  3. Of course, the first step in the process is figuring out if there’s a particular viewpoint that you do best. If there is, then go with that viewpoint because, no matter what other viewpoint might seem best, any story is best told the way that works best for the writer.
  4. If you’re okay with any viewpoint, then look at your story. Check out the characters to see if one of them stands out from the others. Maybe because he/she is important, but perhaps because he/she is in the story in such a way as to be privy to most/all of the plot as it unfolds. If so, go with that character.
  5. Remember that the viewpoint character will slant the story one way or another. In other words, the story you end up with will be influenced by the viewpoint character. So a second thing to consider is what kind of story you want to write. Choose the viewpoint character that best reflects the theme of the story as well as being able to channel all the action because he/she is privy to most of the plot.

This works because I’ve never seen a story yet where all characters are equal in all ways or where the viewpoint character does not, in his/her actions and reflections, mirror the theme of the book.

When starting a novel, is it good to create an outline of ideas or just to write the ideas into the story and hash it out later?

Are you the type who jumps into everything you do feet first? Or the type who researches everything before making a move?

Which type you are tells you which way you should approach the craft of writing a story.

Personally, I started out by jumping in feet first but, over time, decided that I put less time and effort into a story if I research and outline first. So I made myself slow down and learn how to do just that.

I’ve never regretted changing methods, but what worked for me might not work for others. So do what feels right for you.

Can I write a love story if I’ve never been in love?

If science fiction writers can write about worlds and times that don’t exist, then you can write about love.

All it takes is a well-honed —- and well-trained —- imagination.

Because describing something you don’t personally know without thinking through how you want to do it, is an exercise in futility and will result in poor writing.

But describing something you don’t know after thinking it through and deciding what you want to say and why you want to say it is the mark of a professional writer of fiction.

What are female character cliches to avoid?

There are no cliches to avoid, male or female. None.

Cliches exist because they clue the reader into the character being described quickly and easily. That can be a good thing because it saves time and effort that can be put to better use telling the story.

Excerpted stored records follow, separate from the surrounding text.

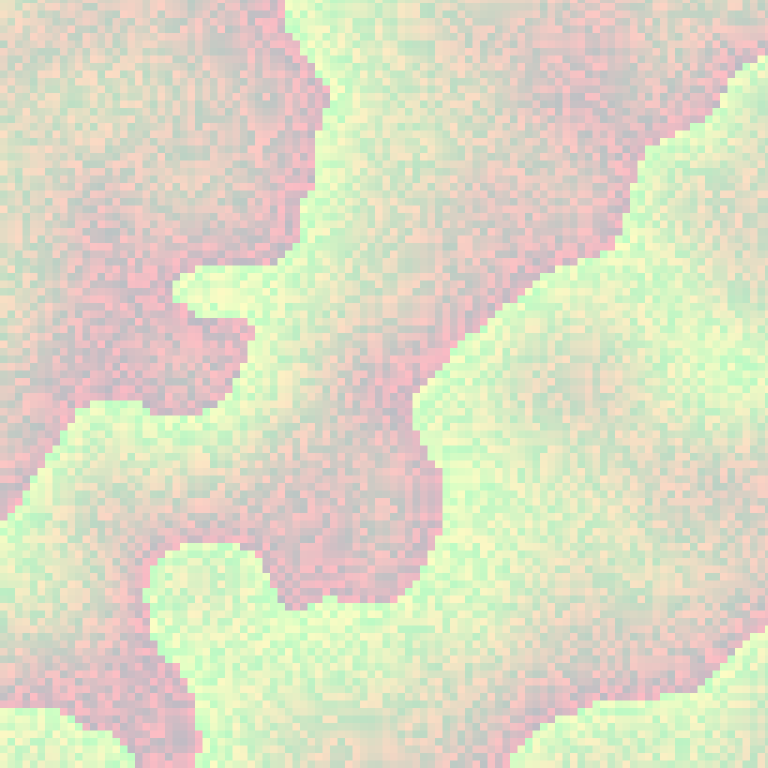
Write a Shadertoy shader that draws this pattern.

```glsl
const float CELLS = 102.4;               // mosaic cells per canvas height
const vec2 BAND_SLOPE = vec2(1.45, -1.65); // bands gained across the canvas
const float BAND_START = 1.9;
const float WARP_SCALE = 4.0;            // lattice of the coarsest noise
const float WARP_AMOUNT = 0.95;
const float WARP_GAIN = 0.36;
const int WARP_OCTAVES = 3;
const float GRAIN_FREQUENCY = 93.0;      // red cycles per band, aliased by the cells
const vec2 RED_RANGE = vec2(0.735, 0.99);
const vec2 GREEN_RANGE = vec2(0.725, 1.0);
const float BLUE = 0.77;
const vec2 SEED = vec2(17.0, 43.0);
const int SAMPLES = 2;                   // antialiasing samples per axis

float hash(vec2 p) {
    vec3 q = fract(p.xyx * 0.1031);
    q += dot(q, q.yzx + 33.33);
    return fract((q.x + q.y) * q.z);
}

float valueNoise(vec2 p) {
    vec2 corner = floor(p);
    vec2 t = fract(p);
    t = t * t * (3.0 - 2.0 * t);
    float low = mix(hash(corner), hash(corner + vec2(1.0, 0.0)), t.x);
    float high = mix(hash(corner + vec2(0.0, 1.0)), hash(corner + 1.0), t.x);
    return mix(low, high, t.y);
}

// Diagonal ramp bent by fractal noise.
float heightField(vec2 uv) {
    float height = BAND_START + dot(uv, BAND_SLOPE);
    float amount = WARP_AMOUNT;
    vec2 p = uv * WARP_SCALE + SEED;
    for (int i = 0; i < WARP_OCTAVES; i++) {
        height += amount * (valueNoise(p) - 0.5);
        amount *= WARP_GAIN;
        p = p * 2.0 + SEED;
    }
    return height;
}

// Green falls once per band; red cycles fast enough to break into grain.
vec3 cellColour(vec2 uv) {
    vec2 centre = (floor(uv * CELLS) + 0.5) / CELLS;
    float height = heightField(centre);
    float red = mix(RED_RANGE.x, RED_RANGE.y, fract(height * GRAIN_FREQUENCY));
    float green = mix(GREEN_RANGE.y, GREEN_RANGE.x, fract(height));
    return vec3(red, green, BLUE);
}

void mainImage(out vec4 fragColor, in vec2 fragCoord) {
    // Average a small grid of samples to smooth the cell borders.
    vec3 colour = vec3(0.0);
    for (int y = 0; y < SAMPLES; y++) {
        for (int x = 0; x < SAMPLES; x++) {
            vec2 offset = (vec2(x, y) + 0.5) / float(SAMPLES) - 0.5;
            colour += cellColour((fragCoord + offset) / iResolution.y);
        }
    }
    fragColor = vec4(colour / float(SAMPLES * SAMPLES), 1.0);
}
```
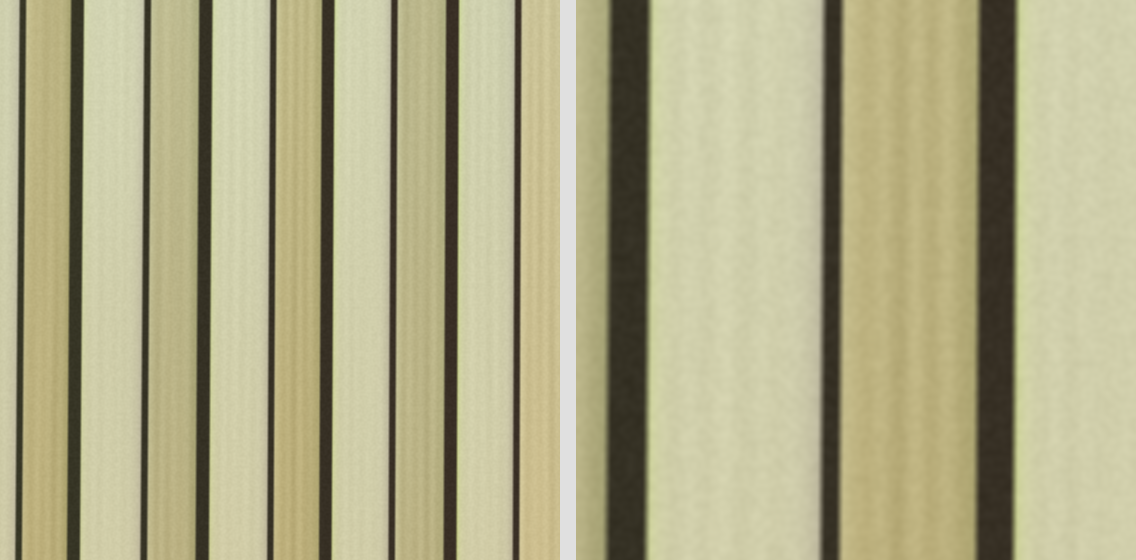
Left: the whole. Right: its middle third, enlarged.
Write a Shadertoy shader that draws this pattern.

```glsl
// Upright pale and tan slats, parted by alternating thin and wide dark gaps.
#define PITCH 0.2216        // width of one tan + pale pair
#define FIRST_GAP 0.0371    // centre of the first thin gap
#define WIDE_OFFSET 0.0977  // thin gap to wide gap
#define WIDE_DRIFT 0.0021   // growth of that offset per pair
#define THIN_HALF 0.0058
#define WIDE_HALF 0.0115
#define EDGE_SOFT 0.0030
#define RIB_PITCH 0.0205
#define GRAIN 0.022
#define PALE vec3(0.815, 0.810, 0.670)
#define TAN vec3(0.730, 0.705, 0.530)
#define GAP vec3(0.205, 0.190, 0.140)

vec2 hashGradient(vec2 p) {
    vec3 q = fract(p.xyx * vec3(0.1031, 0.1030, 0.0973));
    q += dot(q, q.yzx + 33.33);
    float angle = 6.2832 * fract((q.x + q.y) * q.z);
    return vec2(cos(angle), sin(angle));
}

float gradientNoise(vec2 p) {
    vec2 i = floor(p), f = fract(p);
    vec2 w = f * f * f * (f * (f * 6.0 - 15.0) + 10.0);
    float a = dot(hashGradient(i), f);
    float b = dot(hashGradient(i + vec2(1, 0)), f - vec2(1, 0));
    float c = dot(hashGradient(i + vec2(0, 1)), f - vec2(0, 1));
    float d = dot(hashGradient(i + vec2(1, 1)), f - vec2(1, 1));
    return mix(mix(a, b, w.x), mix(c, d, w.x), w.y);
}

// Straightens the slight lean and uneven spacing of the slats.
float straighten(vec2 uv) {
    float lean = mix(0.0080, 0.0038, uv.x) * (uv.y - 0.5);
    float offCentre = (uv.x - 0.417) / 0.13;
    return uv.x - lean - 0.0070 * exp(-offCentre * offCentre);
}

// Glow that fades away from an edge.
float falloff(float dist, float reach) {
    return exp(-max(dist, 0.0) / reach);
}

void mainImage(out vec4 fragColor, in vec2 fragCoord) {
    vec2 uv = fragCoord / iResolution.xy;
    float soft = max(EDGE_SOFT, 1.0 / iResolution.x);

    // Place within the repeating pair
    float along = straighten(uv) - FIRST_GAP;
    float pair = floor(along / PITCH);
    float x = along - pair * PITCH;
    float wideAt = WIDE_OFFSET + WIDE_DRIFT * pair;
    float isPale = step(wideAt, x);

    // Distances to the gap edges on each side of the slat
    float fromLeft = mix(x - THIN_HALF, x - wideAt - WIDE_HALF, isPale);
    float fromRight = mix(wideAt - WIDE_HALF - x, PITCH - THIN_HALF - x, isPale);
    float inside = min(fromLeft, fromRight);

    // Base tints: alternate tan slats are browner, the last is paler
    float brown = 1.0 - mod(pair, 2.0);
    vec3 tanTint = TAN + brown * vec3(0.005, -0.012, -0.035);
    tanTint += vec3(0.060, 0.058, 0.075) * smoothstep(0.82, 0.95, uv.x);
    vec3 color = mix(tanTint, PALE, isPale);

    // Cool light above, warmer tone below
    float cool = uv.y - 0.5 + 0.25 * gradientNoise(uv * vec2(4.0, 2.5));
    color += cool * vec3(-0.008, 0.016, 0.030);
    color += 0.020 * (1.0 - smoothstep(0.0, 0.6, length(uv - vec2(0.43, 0.95))));

    // Shallow vertical ribs and streaks
    float rib = sin(6.2832 * fromLeft / RIB_PITCH);
    float streak = gradientNoise(vec2(along * 75.0, uv.y * 1.5 + 7.0));
    color += mix(0.014, 0.007, isPale) * rib * vec3(0.9, 1.0, 1.1);
    color += mix(0.035, 0.018, isPale) * streak;

    // Edge shading: pale lip, grey shade and yellow-green fringe
    float leftGlow = falloff(fromLeft, 0.005);
    float rightShade = falloff(fromRight, 0.009);
    vec3 fringe = vec3(-0.035, 0.025, -0.16) * mix(0.35, 1.0, uv.x);
    color += leftGlow * mix(vec3(0.045, 0.060, 0.065), fringe, isPale);
    color -= rightShade * mix(vec3(0.075, 0.055, 0.060), vec3(0.085, 0.100, 0.050), isPale);

    // Dark gaps, a little greener on the left and redder on the right
    vec3 gap = GAP + vec3(0.018, -0.008, 0.004) * smoothstep(0.3, 0.9, uv.x);
    gap += vec3(0.010, 0.022, 0.006) * (1.0 - smoothstep(0.0, 0.4, uv.x));
    color = mix(gap, color, smoothstep(-soft, soft, inside));

    // Fine mottled grain
    float grain = gradientNoise(uv * 190.0) + 0.6 * gradientNoise(uv * 83.0 + 19.0);
    color += GRAIN * grain;
    fragColor = vec4(clamp(color, 0.0, 1.0), 1.0);
}
```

The thing is, do a good job of describing your ‘cliche’ character. Don’t skimp and do delve deeply into your character.

Because then that cliche character won’t be a cliche after all, she’ll be a living, breathing, exciting example of a specific personality type.